(Recorded information begins)
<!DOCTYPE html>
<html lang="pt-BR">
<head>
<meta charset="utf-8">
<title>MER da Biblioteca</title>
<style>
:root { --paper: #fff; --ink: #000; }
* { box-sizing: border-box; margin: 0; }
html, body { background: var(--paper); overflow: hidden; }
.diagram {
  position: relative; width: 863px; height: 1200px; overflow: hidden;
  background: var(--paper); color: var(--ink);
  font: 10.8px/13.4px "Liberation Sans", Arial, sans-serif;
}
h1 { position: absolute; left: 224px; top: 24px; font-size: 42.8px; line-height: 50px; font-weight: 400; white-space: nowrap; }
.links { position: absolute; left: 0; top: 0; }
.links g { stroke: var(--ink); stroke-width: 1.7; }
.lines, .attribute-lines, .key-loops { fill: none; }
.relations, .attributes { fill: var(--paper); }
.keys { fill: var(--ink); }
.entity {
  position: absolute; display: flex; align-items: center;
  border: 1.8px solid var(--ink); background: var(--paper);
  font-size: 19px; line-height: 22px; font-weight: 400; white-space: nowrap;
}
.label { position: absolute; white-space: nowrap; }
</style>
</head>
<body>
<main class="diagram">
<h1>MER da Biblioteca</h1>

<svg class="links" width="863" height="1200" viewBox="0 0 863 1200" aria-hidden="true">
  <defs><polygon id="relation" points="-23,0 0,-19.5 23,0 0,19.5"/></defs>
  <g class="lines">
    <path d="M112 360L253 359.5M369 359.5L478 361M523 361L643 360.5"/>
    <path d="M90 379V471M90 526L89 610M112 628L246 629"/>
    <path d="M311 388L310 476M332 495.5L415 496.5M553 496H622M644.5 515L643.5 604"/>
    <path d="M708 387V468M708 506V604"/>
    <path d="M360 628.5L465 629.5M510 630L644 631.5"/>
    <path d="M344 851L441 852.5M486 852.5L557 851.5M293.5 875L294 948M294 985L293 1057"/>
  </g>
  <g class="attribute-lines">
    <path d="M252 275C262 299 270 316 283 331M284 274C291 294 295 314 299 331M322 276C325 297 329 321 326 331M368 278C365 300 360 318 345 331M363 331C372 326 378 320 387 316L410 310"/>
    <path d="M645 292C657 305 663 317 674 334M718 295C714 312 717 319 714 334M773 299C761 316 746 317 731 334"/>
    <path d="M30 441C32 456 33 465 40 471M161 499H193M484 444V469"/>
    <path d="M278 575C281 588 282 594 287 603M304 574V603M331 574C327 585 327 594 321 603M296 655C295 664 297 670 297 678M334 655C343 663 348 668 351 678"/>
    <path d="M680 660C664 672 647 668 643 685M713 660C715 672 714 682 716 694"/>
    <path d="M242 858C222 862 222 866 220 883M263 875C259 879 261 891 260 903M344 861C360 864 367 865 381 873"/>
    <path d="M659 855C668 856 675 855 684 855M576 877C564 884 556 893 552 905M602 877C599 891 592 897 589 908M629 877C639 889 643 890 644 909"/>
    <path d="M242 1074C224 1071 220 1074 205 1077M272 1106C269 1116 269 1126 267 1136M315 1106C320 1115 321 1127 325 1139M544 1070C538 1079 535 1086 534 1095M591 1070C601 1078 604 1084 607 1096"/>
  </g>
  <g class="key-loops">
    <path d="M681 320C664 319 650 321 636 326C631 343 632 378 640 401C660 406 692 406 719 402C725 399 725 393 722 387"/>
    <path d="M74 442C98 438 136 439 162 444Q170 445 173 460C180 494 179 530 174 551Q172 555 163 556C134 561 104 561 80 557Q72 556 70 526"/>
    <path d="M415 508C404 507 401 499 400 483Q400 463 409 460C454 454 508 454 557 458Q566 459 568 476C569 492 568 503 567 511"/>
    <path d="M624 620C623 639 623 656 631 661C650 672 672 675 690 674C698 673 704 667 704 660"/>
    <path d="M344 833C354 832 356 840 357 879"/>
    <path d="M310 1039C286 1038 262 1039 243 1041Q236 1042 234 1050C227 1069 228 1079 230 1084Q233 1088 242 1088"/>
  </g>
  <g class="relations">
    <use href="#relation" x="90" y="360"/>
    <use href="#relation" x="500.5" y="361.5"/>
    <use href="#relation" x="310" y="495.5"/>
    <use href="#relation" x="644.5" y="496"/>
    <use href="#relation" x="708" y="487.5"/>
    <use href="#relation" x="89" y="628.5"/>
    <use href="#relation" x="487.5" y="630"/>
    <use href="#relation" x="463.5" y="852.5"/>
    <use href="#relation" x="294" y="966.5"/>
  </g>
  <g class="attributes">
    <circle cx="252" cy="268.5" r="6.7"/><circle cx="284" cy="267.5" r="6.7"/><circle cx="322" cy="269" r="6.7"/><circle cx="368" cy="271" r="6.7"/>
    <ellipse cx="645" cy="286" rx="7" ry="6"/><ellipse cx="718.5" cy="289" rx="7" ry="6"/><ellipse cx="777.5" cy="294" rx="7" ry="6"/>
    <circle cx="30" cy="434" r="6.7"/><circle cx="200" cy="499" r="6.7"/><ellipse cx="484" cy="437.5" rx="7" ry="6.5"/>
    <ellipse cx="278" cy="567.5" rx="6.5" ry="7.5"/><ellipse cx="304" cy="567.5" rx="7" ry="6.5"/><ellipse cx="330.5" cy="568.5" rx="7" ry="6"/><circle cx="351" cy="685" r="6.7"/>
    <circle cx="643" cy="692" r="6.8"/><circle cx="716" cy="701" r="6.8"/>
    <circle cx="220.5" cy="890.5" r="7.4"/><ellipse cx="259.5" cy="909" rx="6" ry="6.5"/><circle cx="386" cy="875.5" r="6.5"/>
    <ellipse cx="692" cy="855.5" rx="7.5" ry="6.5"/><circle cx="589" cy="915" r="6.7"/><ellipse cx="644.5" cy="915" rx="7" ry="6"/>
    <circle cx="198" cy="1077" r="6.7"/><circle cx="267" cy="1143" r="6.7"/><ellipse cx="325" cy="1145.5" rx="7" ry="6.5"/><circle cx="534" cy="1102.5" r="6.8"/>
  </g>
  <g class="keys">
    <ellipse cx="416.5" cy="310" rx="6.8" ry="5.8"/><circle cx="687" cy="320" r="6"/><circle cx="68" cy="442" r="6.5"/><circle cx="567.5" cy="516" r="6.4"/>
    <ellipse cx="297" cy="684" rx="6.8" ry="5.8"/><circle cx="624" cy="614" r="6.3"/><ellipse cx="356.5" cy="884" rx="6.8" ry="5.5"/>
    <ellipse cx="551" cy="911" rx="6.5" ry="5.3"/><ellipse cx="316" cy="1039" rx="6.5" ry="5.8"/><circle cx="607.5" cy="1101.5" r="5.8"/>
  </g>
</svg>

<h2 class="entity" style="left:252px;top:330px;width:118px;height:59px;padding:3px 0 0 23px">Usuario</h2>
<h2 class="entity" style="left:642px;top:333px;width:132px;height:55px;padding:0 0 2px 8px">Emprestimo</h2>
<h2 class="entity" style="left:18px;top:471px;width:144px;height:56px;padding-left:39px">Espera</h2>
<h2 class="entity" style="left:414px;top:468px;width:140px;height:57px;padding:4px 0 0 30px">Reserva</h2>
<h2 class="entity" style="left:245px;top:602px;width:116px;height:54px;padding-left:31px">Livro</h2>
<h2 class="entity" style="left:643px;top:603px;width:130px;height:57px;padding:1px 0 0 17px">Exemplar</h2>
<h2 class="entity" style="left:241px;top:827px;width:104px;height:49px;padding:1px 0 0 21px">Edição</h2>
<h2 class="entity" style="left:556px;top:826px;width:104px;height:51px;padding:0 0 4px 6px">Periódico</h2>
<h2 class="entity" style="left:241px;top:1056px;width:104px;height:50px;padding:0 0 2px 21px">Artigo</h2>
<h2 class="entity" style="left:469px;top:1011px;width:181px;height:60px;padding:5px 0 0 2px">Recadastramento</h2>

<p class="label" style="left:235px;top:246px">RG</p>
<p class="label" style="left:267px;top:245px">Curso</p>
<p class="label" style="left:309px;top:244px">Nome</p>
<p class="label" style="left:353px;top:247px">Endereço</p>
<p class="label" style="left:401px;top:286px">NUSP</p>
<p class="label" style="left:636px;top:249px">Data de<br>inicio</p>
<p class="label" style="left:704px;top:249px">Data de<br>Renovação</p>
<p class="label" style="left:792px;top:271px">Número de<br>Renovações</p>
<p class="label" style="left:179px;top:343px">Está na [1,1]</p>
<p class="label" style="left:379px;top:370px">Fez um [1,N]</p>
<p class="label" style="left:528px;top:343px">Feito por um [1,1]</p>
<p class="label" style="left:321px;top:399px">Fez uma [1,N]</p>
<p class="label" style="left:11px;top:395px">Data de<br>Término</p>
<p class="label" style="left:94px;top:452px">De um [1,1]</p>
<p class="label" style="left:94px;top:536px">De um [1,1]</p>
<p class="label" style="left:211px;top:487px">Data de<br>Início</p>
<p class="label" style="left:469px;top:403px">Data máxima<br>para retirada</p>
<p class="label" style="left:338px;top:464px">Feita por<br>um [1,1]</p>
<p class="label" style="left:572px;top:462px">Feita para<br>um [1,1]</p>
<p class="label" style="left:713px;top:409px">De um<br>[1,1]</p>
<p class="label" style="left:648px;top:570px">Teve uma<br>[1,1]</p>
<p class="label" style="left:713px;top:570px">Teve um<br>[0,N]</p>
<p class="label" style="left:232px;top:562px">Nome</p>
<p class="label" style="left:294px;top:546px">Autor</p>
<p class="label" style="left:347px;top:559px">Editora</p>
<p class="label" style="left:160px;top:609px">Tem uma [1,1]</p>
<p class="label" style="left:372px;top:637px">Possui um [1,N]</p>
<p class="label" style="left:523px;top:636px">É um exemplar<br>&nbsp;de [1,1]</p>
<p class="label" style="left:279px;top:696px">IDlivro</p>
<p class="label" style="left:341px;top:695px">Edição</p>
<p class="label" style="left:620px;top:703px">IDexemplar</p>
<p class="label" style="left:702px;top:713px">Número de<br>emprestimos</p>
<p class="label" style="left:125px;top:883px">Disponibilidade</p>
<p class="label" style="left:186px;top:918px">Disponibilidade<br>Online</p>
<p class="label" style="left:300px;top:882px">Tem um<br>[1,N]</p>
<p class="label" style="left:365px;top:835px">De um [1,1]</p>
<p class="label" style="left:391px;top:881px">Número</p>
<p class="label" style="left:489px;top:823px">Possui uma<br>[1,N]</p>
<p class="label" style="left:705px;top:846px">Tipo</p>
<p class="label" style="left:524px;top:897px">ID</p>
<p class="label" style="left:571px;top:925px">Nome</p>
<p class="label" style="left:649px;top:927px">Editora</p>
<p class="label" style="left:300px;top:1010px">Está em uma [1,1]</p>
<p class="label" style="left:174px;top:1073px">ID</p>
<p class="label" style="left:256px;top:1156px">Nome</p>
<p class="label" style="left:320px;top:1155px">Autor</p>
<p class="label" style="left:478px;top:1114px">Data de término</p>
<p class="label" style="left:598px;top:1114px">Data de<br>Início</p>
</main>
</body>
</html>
(Recorded information ends)
- Your task: The only acceptable answer is a number: how many lines in the data above hold the word "body".

- Task result: 3